Task details: How many of the lines below have "offset" in them? Say the number and nothing more.

Supplied information:
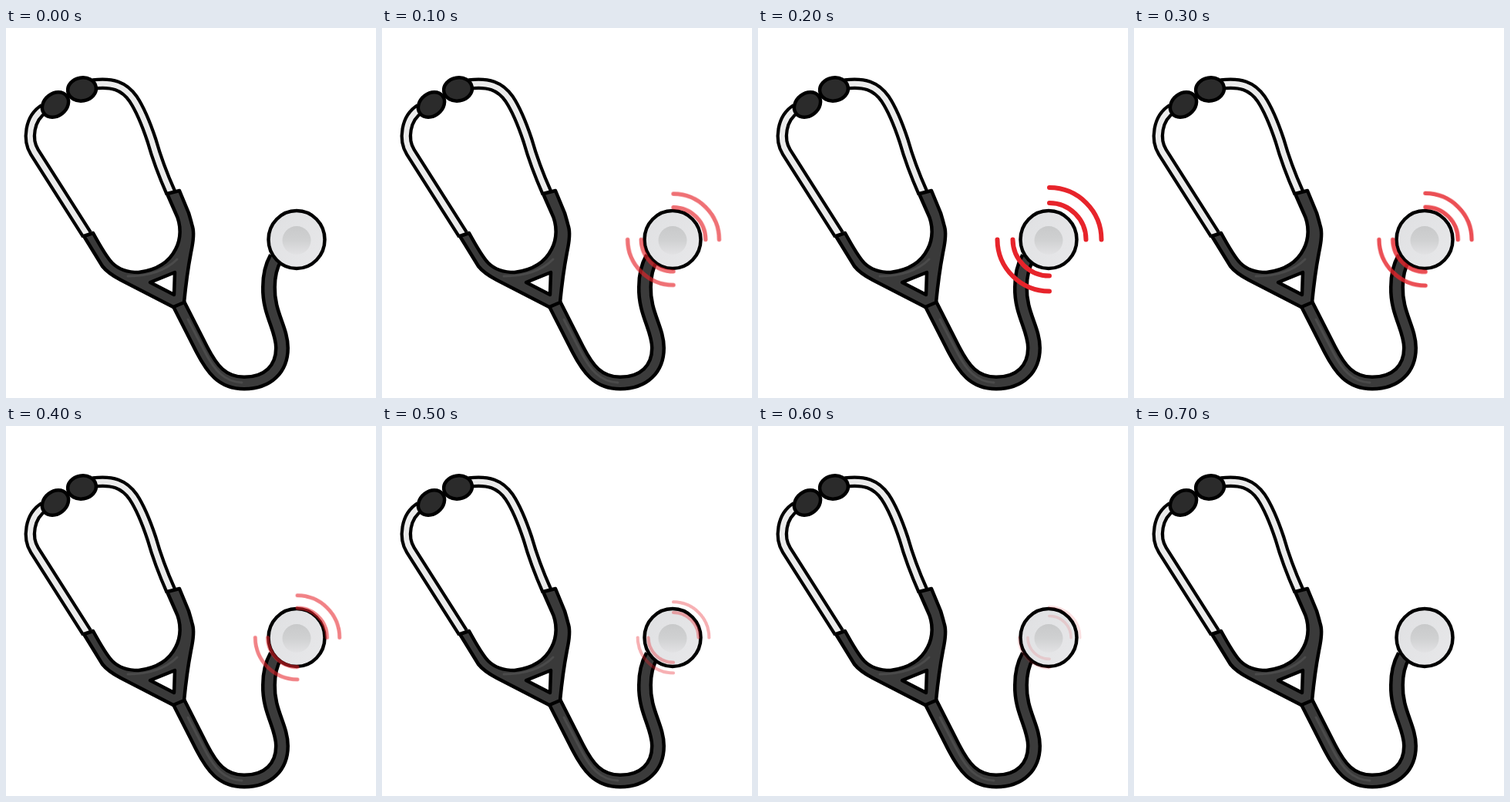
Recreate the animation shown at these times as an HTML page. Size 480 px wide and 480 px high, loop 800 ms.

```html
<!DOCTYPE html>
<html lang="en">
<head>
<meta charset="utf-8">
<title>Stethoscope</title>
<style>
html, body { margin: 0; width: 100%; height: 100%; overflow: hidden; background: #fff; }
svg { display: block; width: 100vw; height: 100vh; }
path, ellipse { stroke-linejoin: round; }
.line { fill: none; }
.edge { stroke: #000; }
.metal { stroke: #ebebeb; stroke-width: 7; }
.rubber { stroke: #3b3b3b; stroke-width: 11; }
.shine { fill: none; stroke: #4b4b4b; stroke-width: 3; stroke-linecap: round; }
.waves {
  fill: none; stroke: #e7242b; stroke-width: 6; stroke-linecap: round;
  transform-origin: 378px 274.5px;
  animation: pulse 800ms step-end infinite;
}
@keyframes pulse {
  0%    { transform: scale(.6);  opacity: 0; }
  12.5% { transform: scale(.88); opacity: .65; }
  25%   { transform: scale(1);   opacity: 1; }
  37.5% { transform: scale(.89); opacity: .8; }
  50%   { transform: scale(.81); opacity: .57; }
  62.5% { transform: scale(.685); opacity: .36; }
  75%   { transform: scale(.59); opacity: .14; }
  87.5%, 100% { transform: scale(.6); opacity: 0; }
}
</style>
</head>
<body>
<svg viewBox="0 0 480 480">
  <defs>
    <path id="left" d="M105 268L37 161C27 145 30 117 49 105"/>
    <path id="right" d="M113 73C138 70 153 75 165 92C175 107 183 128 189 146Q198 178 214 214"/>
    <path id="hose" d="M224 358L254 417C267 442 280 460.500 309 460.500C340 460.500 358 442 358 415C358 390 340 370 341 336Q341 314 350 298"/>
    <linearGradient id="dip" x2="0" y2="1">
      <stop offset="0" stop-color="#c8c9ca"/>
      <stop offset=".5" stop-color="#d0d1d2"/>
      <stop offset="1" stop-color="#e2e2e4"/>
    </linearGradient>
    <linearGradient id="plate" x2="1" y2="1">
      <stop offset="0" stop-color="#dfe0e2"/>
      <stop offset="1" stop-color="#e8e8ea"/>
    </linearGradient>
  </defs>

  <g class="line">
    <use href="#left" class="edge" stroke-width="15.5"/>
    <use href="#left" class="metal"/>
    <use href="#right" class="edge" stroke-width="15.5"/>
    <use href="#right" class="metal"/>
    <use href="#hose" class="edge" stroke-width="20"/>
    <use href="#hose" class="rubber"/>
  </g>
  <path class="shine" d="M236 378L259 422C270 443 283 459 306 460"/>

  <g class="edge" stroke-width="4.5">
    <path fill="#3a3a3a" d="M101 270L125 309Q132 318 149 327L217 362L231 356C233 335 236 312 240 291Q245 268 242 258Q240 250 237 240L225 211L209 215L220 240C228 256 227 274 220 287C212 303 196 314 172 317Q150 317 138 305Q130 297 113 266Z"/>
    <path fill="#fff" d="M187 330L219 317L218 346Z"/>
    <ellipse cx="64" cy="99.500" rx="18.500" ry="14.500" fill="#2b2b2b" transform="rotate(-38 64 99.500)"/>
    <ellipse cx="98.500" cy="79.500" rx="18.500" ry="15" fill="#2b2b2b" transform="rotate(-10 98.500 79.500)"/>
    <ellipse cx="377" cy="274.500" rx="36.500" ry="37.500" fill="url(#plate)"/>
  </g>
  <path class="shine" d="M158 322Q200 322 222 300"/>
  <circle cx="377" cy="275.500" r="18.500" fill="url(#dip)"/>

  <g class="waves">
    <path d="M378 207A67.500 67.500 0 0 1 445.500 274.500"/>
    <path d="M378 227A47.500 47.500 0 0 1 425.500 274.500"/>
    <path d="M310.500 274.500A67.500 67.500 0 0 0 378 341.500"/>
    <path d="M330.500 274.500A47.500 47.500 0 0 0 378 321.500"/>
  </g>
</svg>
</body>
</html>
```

Answer section: 5